“Our Marines could have jumped over it in their combat armor,” Tanya said, “but if all you had was human muscle, it would be tough, especially if someone was shooting at you while you tried to climb it. How did it fall?”
“It didn’t. Rome fell. As the empire contracted, the legions were called home and the wall abandoned.”
Geary looked down the length of the wall, white stone against green vegetation, thinking of the massive demobilizations that had taken place inside the Alliance since the war with the Syndicate Worlds had ended. The legions were called home, and the wall abandoned. It sounded so painless, but it meant that defenses once regarded as vital were suddenly surplus, men and women who had once carried out duties considered critical were no longer needed, and things once thought essential were now judged too expensive. “The borders and their horizons shrank,” he murmured, thinking of not just the ancient empire that had built this wall but of the current state of the many star systems in the Alliance.
Tanya gave him the look that meant she knew exactly what he was thinking. “They say this wall was garrisoned for centuries. Think of all the soldiers who stood sentry on it. Some of them might have been among our ancestors.”
“Many people think Arthur might have been a king during those times,” Steward Main said. “That maybe his knights held the wall for a while after the Romans left.”
“Arthur?” Geary asked.
“A legendary king who ruled and died long ago. Supposedly,” Main confided, “Arthur didn’t die but remains sleeping, awaiting a time when his people need him. Of course, he’s never shown up.”
“Maybe your need hasn’t been great enough,” Desjani said. “Sometimes, sleeping heroes from the past do appear just when they’re needed.”
Geary barely managed not to glare at her. But his sudden shift in mood was apparent enough to cause silence to fall for a few moments.
Main cleared his throat. “If I may ask a question of you, what do you think our other guests think of all this?”
“The Dancers?” Geary asked. An alien landing shuttle hovered nearby, mere centimeters above the ground. “They’re amazing engineers. They examined the remains pretty carefully.
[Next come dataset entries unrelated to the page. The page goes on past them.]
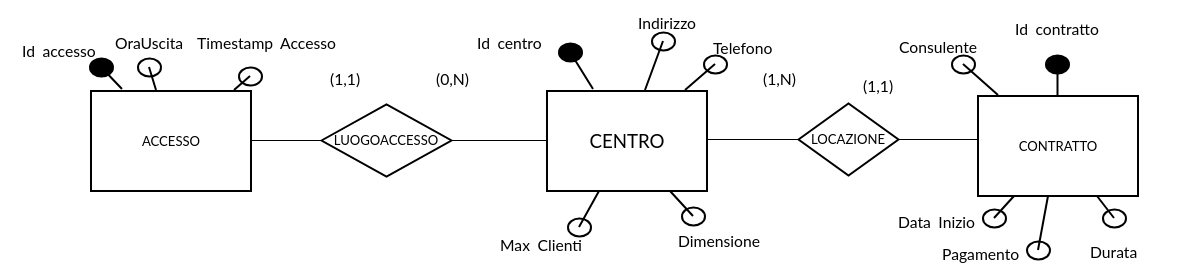
<!DOCTYPE html>
<html lang="it">
<head>
<meta charset="utf-8">
<title>Schema ER: Accesso, Centro, Contratto</title>
<style>
:root { --ink: #000; --paper: #fff; }
* { box-sizing: border-box; }
body { margin: 0; background: var(--paper); }
.diagram {
  position: relative; width: 1195px; height: 272px; overflow: hidden;
  background: var(--paper); color: var(--ink);
  font-family: Lato, "Open Sans", sans-serif; font-size: 15.7px;
}
.links { position: absolute; inset: 0; display: block; stroke: var(--ink); fill: none; }
.key-nodes { fill: var(--ink); }
.entity, .relation {
  position: absolute; left: var(--x); top: var(--y);
  display: flex; align-items: center; justify-content: center;
  font-size: 13.1px; line-height: 20px; white-space: nowrap;
}
.entity { width: 162px; height: 102px; border: 2px solid var(--ink); }
.entity.main { font-size: 18.7px; }
.relation { width: var(--w); height: 74px; }
.attribute, .cardinality {
  position: absolute; left: var(--x); top: var(--y);
  line-height: 20px; white-space: nowrap; word-spacing: 3.5px;
}
</style>
</head>
<body>
<main class="diagram">
  <svg class="links" width="1195" height="272" viewBox="0 0 1195 272" aria-hidden="true">
    <defs>
      <ellipse id="node" rx="11.5" ry="9"/>
    </defs>
    <g class="connections" stroke-width="1.2">
      <path d="M251 140.5H322M452 140.5H547M707 139.5H798M899 139.5H978"/>
    </g>
    <g class="relations" stroke-width="2">
      <polygon points="321.5,140.5 386.5,104.5 451.5,140.5 386.5,176.5"/>
      <polygon points="798.5,139.5 848.5,103.5 898.5,139.5 848.5,175.5"/>
    </g>
    <g class="attribute-lines" stroke-width="2">
      <path d="M101 67L122 89M149 67L156 90M250 76L234 90"/>
      <path d="M570 52L593 89M663 41L645 90M715 64L685 90M579 227L599 191M693 216L670 191"/>
      <path d="M963 64L998 95M1057.5 64V95M994 218L1014 196M1038 250L1048 196M1114 218L1097 196"/>
    </g>
    <g class="attribute-nodes" stroke-width="2">
      <use href="#node" x="149.5" y="67.5"/>
      <use href="#node" x="250.5" y="76.5"/>
      <use href="#node" x="663.5" y="41.5"/>
      <use href="#node" x="715.5" y="64.5"/>
      <use href="#node" x="579.5" y="227.5"/>
      <use href="#node" x="693.5" y="216.5"/>
      <use href="#node" x="963.5" y="64.5"/>
      <use href="#node" x="994.5" y="218.5"/>
      <use href="#node" x="1038.5" y="250.5"/>
      <use href="#node" x="1114.5" y="218.5"/>
    </g>
    <g class="key-nodes" stroke-width="2">
      <use href="#node" x="101.5" y="67.5"/>
      <use href="#node" x="570.5" y="52.5"/>
      <use href="#node" x="1057.5" y="64.5"/>
    </g>
  </svg>

  <div class="entity" style="--x:90px;--y:90px">ACCESSO</div>
  <div class="relation" style="--x:321px;--y:103px;--w:130px">LUOGOACCESSO</div>
  <div class="entity main" style="--x:546px;--y:90px">CENTRO</div>
  <div class="relation" style="--x:798px;--y:102px;--w:100px">LOCAZIONE</div>
  <div class="entity" style="--x:977px;--y:95px">CONTRATTO</div>

  <span class="attribute" style="--x:22px;--y:41px">Id accesso</span>
  <span class="attribute" style="--x:115px;--y:33px">OraUscita</span>
  <span class="attribute" style="--x:197px;--y:33px">Timestamp Accesso</span>

  <span class="attribute" style="--x:477px;--y:33px">Id centro</span>
  <span class="attribute" style="--x:638px;--y:13px">Indirizzo</span>
  <span class="attribute" style="--x:713px;--y:38px">Telefono</span>
  <span class="attribute" style="--x:500px;--y:235px">Max Clienti</span>
  <span class="attribute" style="--x:678px;--y:231px">Dimensione</span>

  <span class="attribute" style="--x:899px;--y:37px">Consulente</span>
  <span class="attribute" style="--x:1015px;--y:19px">Id contratto</span>
  <span class="attribute" style="--x:898px;--y:212px">Data Inizio</span>
  <span class="attribute" style="--x:942px;--y:244px">Pagamento</span>
  <span class="attribute" style="--x:1090px;--y:242px">Durata</span>

  <span class="cardinality" style="--x:330px;--y:69px">(1,1)</span>
  <span class="cardinality" style="--x:436px;--y:69px">(0,N)</span>
  <span class="cardinality" style="--x:763px;--y:69px">(1,N)</span>
  <span class="cardinality" style="--x:863px;--y:76px">(1,1)</span>
</main>
</body>
</html>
They’re probably impressed.”
“It’s hard to tell, Admiral, since they’re in their space armor.”
“You probably couldn’t tell even if you could see their faces,” Desjani told him. “They don’t display emotions the way we do.”
“Oh, right,” Main replied with remarkable understatement. “Because they, uh . . .”
“Look to us like what would happen if a giant spider mated with a wolf,” Tanya finished for him. “We’ve speculated that we look as hideous to them as they do to us.”
“Don’t judge them on their looks,” Geary added.
“I wouldn’t, sir! Everyone’s heard how they brought that fellow’s remains back. How did he get out as far as their territory in space?”
“A failed early experiment with using jump space for interstellar travel,” Geary said. “We don’t know how, but he finally popped out at one of the stars occupied by the Dancers.”
“His ship and his body popped out,” Desjani corrected, a rough edge in her voice. “He must have died long before then. Died in jump space.”
“That’s bad?” Main asked.
“About as bad as it gets.” She took a deep breath, then forced a smile. “But the Dancers treated his remains with honor and brought them home when they finally could.”
“That’s what I heard,” Main said. “Those Dancers did better by him than many a human I’ve encountered would have, I’ll tell you.” He glanced at the sun, then checked the time. “We should move on when you’re ready, Admiral, Captain.”
“Give us a few minutes, will you?” Desjani asked. “I need to talk to the Admiral about something.”
“Of course. I’ll be right over there.”
Tanya turned her back on the curious crowds hovering a few hundred meters away, citizens of Old Earth who were fascinated not only by the newly discovered alien Dancers but also by the humans from distant stars colonized by those who had left this world long ago. She turned her wrist to show Geary that she had activated her personal security field so their words could not be heard by others or their lip movements or expressions seen clearly. “We need to talk about something,” she repeated to him.